9. Jesse and Jane’s brief and beautifully destructive relationship. You knew it was never going to end well but that didn’t stop you from sobbing uncontrollably and comfort eating for days afterwards when it did. (That wasn’t just me, was it?)
12. Walt’s harrowing transformation from struggling Chemistry teacher to legendary meth kingpin and all of the horrifyingly gripping speeches he makes along the way.
13. The terrifying ruthlessness of “the cousins” (also known as “those spooky Mexican bastards”).
14. The echoes of father and son in Walt and Jesse’s relationship and the rare vulnerable moments they share.
15. Saul. Fucking. Goodman.
16. Hank’s epoophany (sorry). This is, without doubt, television’s – nay, THE WORLD’S – most important jobby.
17. Ding ding. DINGDINGDINGDINGDINGDINGDING.
20. And, of course, this:
But the very best thing about Breaking Bad? By the final episode, Walt has betrayed, hurt and killed countless people, both innocent and guilty. We’ve seen the full extent of his greed and his cruelty in his relentless quest for power.
But still, we root for him.
We catch glimpses of the cancer-stricken Chemistry teacher desperately trying to build a future for his family. Reflections of Heisenberg slide across surfaces of lab equipment while Walt bleeds, wounded by his own gun, knowing that he has fulfilled the duty which set him down this path in the first place.
We part carrying the message that sometimes, when we want something badly enough, we let it take over. We let it seep into our veins and creep into our minds.

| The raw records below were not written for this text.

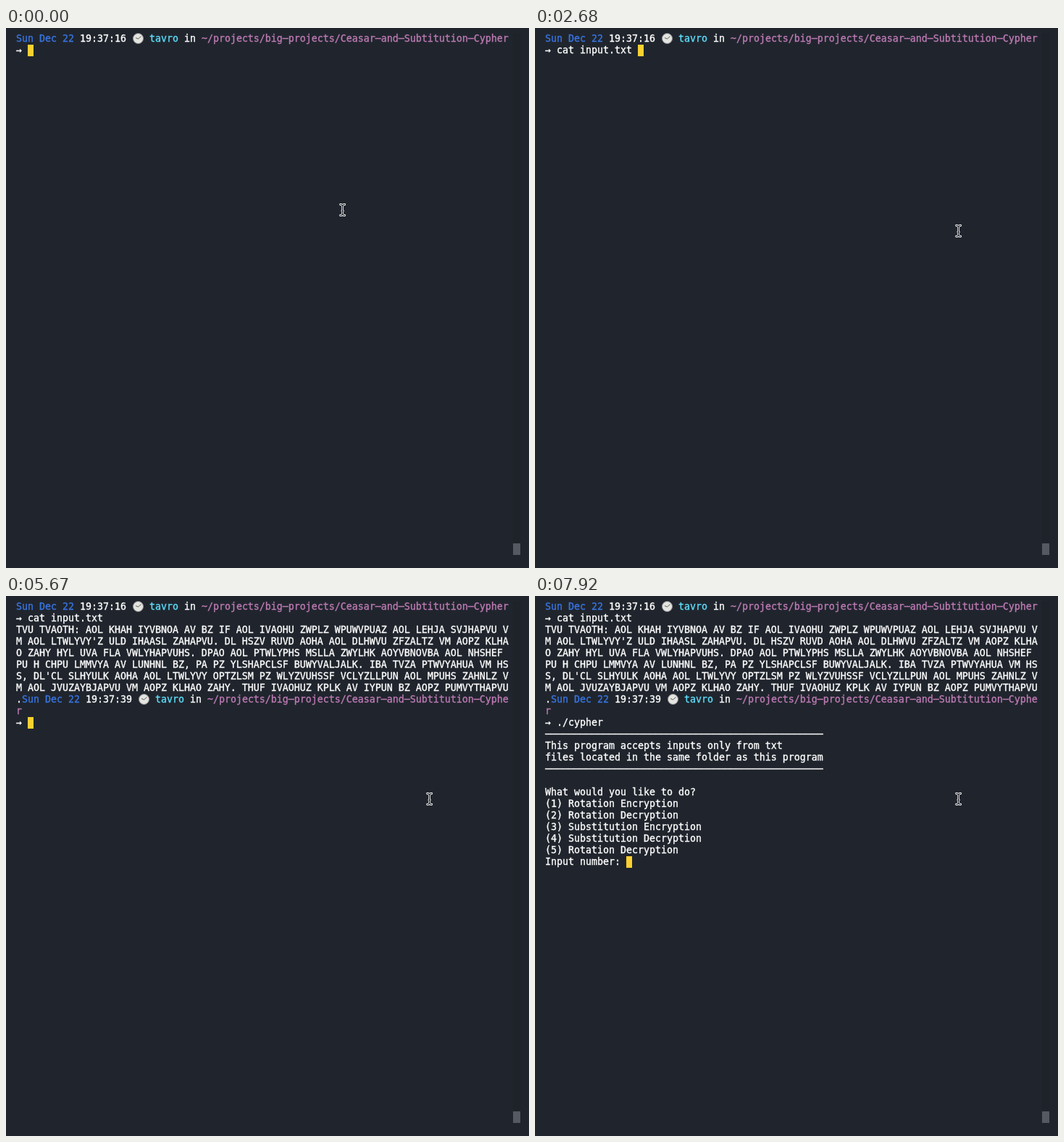
Write an HTML page that moves like this. It is 722x745 px and loops after 8000 ms.

```html
<!DOCTYPE html>
<html lang="en">
<head>
<meta charset="utf-8">
<title>Terminal</title>
<style>
  html, body { margin: 0; width: 100%; height: 100%; overflow: hidden; background: #20252d; }
  pre {
    position: absolute; left: 14px; top: 7px; margin: 0; color: #fff;
    font: 13.29px/16px "DejaVu Sans Mono", monospace;
    font-variant-ligatures: none;
    -webkit-text-stroke: .35px currentColor;
  }
  pre svg { vertical-align: top; }
  .date { color: #3875e0; }
  .user { color: #5cdcfa; }
  .path { color: #bd7ab4; }
  .dash { position: relative; top: -1px; }
  #cursor { position: absolute; width: 8px; height: 16px; background: #fdd031; }
  #track { position: absolute; left: 700px; top: 7px; width: 10px; height: 720px; background: #1e232a; }
  #thumb { position: absolute; left: 0; top: 704px; width: 10px; height: 16px; background: #555961; }
  #mouse { position: absolute; left: 0; top: 0; }
</style>
</head>
<body>
<pre id="screen"></pre>
<div id="cursor"></div>
<div id="track"><div id="thumb"></div></div>
<svg id="mouse" width="10" height="18" fill="none" stroke-linecap="round">
  <defs>
    <path id="beam" d="M1.6 1.5Q4.6 1.5 4.6 4V14Q4.6 16.5 1.6 16.5M7.6 1.5Q4.6 1.5 4.6 4M4.6 14Q4.6 16.5 7.6 16.5M3.9 10.5H5.3"/>
  </defs>
  <use href="#beam" stroke="#fff" stroke-width="2.8"/>
  <use href="#beam" stroke="#15181d" stroke-width="1.1"/>
</svg>
<script>
const LOOP = 8000, CELL = 8, ROW = 16, LEFT = 14, TOP = 7;
const $ = id => document.getElementById(id);

const clock = `<svg width="16" height="16"><circle cx="8.5" cy="7.5" r="7" fill="#e4e4e0" stroke="#8d8f91"/>
<path d="M5 6.5L8.5 8L12.5 4.5" fill="none" stroke="#5a5a5a"/></svg>`;
const span = (name, text) => `<span class="${name}">${text}</span>`;
const prompt = (time, path) =>
  `${span("date", "Sun Dec 22")} ${time} ${clock} ${span("user", "tavro")} in ${span("path", path)}\n→ `;

const dash = span("dash", "–");
const path = "~/projects/big-projects/Ceasar-and-Subtitution-Cypher".replaceAll("-", dash);
const rule = span("dash", "–".repeat(48));
const first = prompt("19:37:16", path);
const second = `${first}cat input.txt
TVU TVAOTH: AOL KHAH IYVBNOA AV BZ IF AOL IVAOHU ZWPLZ WPUWVPUAZ AOL LEHJA SVJHAPVU V
M AOL LTWLYVY'Z ULD IHAASL ZAHAPVU. DL HSZV RUVD AOHA AOL DLHWVU ZFZALTZ VM AOPZ KLHA
O ZAHY HYL UVA FLA VWLYHAPVUHS. DPAO AOL PTWLYPHS MSLLA ZWYLHK AOYVBNOVBA AOL NHSHEF
PU H CHPU LMMVYA AV LUNHNL BZ, PA PZ YLSHAPCLSF BUWYVALJALK. IBA TVZA PTWVYAHUA VM HS
S, DL'CL SLHYULK AOHA AOL LTWLYVY OPTZLSM PZ WLYZVUHSSF VCLYZLLPUN AOL MPUHS ZAHNLZ V
M AOL JVUZAYBJAPVU VM AOPZ KLHAO ZAHY. THUF IVAOHUZ KPLK AV IYPUN BZ AOPZ PUMVYTHAPVU
.${prompt("19:37:39", path.replace(/r$/, "\nr"))}`;
const menu = `${second}./cypher
${rule}
This program accepts inputs only from txt
files located in the same folder as this program
${rule}

What would you like to do?
(1) Rotation Encryption
(2) Rotation Decryption
(3) Substitution Encryption
(4) Substitution Decryption
(5) Rotation Decryption
Input number: `;

// Each step: start time, then its values
const at = (steps, t) => steps.findLast(s => s[0] <= t);
const pages = [[0, first, 1, 2], [3280, second, 10, 2], [7920, menu, 22, 14]];
const typed = [
  [0, ""], [1630, "c"], [1780, "ca"], [1930, "cat"], [2230, "cat "], [2530, "cat in"],
  [2680, "cat input.txt "], [3280, ""], [5820, "."], [5970, "./"], [7020, "./c"],
  [7170, "./cy"], [7320, "./cypher "], [7920, ""]
];
const blink = [
  [0, 1], [580, 0], [1180, 1], [3880, 0], [4480, 1], [5070, 0], [5670, 1], [6570, 0], [7020, 1]
];
const mouse = [[0, 460, 242], [140, 472, 242], [290, 580, 271]];

let shown;
function draw(now) {
  const t = now % LOOP;
  const [, page, row, col] = at(pages, t);
  const text = at(typed, t)[1];
  if (page + text !== shown) $("screen").innerHTML = shown = page + text;

  const cursor = $("cursor").style;
  cursor.left = LEFT + (col + text.length) * CELL + "px";
  cursor.top = TOP + row * ROW + "px";
  cursor.opacity = at(blink, t)[1];

  const [, x, y] = at(mouse, t);
  $("mouse").style.transform = `translate(${x}px, ${y}px)`;
  requestAnimationFrame(draw);
}
draw(0);
</script>
</body>
</html>
```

We lose sight of ourselves; of what we believe is right and wrong.
We part wondering if Walt’s death was a way for him to atone for his sins or just another way for him to avoid capture.
We part knowing that it’s never as simple as “good” or “bad.”